┌────────
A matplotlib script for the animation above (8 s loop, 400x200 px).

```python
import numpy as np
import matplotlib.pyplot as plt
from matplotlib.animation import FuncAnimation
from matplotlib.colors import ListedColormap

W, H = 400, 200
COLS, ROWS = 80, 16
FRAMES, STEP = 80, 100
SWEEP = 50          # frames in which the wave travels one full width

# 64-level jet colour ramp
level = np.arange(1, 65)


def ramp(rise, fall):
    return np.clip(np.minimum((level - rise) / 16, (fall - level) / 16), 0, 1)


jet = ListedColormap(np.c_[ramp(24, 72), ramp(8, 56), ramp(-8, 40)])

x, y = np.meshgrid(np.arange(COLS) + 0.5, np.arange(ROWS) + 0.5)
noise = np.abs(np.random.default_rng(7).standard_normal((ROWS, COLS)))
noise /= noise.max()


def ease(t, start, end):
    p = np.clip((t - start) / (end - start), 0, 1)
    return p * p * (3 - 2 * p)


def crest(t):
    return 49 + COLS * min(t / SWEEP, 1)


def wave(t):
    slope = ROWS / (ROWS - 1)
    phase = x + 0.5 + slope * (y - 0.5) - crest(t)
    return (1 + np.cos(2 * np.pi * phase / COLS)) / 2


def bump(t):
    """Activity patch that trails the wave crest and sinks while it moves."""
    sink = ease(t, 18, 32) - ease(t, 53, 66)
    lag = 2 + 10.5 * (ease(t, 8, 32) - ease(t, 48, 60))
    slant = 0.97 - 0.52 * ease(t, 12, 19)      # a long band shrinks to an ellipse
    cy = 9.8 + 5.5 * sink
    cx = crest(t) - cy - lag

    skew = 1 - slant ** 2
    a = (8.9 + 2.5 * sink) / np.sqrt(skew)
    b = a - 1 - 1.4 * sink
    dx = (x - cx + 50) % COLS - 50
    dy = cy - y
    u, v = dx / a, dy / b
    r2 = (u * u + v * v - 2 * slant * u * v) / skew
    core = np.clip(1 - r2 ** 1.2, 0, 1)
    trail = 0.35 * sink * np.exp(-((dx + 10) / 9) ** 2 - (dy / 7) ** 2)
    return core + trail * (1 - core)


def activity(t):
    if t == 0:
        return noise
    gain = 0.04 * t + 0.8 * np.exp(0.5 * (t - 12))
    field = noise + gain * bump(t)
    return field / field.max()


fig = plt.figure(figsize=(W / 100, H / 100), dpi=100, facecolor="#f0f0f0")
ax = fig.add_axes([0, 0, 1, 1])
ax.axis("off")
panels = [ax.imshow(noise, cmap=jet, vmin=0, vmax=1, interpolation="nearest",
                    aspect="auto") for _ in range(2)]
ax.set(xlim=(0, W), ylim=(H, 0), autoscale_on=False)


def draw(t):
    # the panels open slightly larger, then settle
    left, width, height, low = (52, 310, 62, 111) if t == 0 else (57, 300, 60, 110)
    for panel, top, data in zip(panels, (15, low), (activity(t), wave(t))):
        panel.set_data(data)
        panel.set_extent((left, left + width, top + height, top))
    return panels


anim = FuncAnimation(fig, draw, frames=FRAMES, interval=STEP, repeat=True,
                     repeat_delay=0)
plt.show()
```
└────────
Search the data above for the word "return", then gather each line in which it appears.

● RESULT FOR THIS TASK:
    return np.clip(np.minimum((level - rise) / 16, (fall - level) / 16), 0, 1)
    return p * p * (3 - 2 * p)
    return 49 + COLS * min(t / SWEEP, 1)
    return (1 + np.cos(2 * np.pi * phase / COLS)) / 2
    return core + trail * (1 - core)
        return noise
    return field / field.max()
    return panels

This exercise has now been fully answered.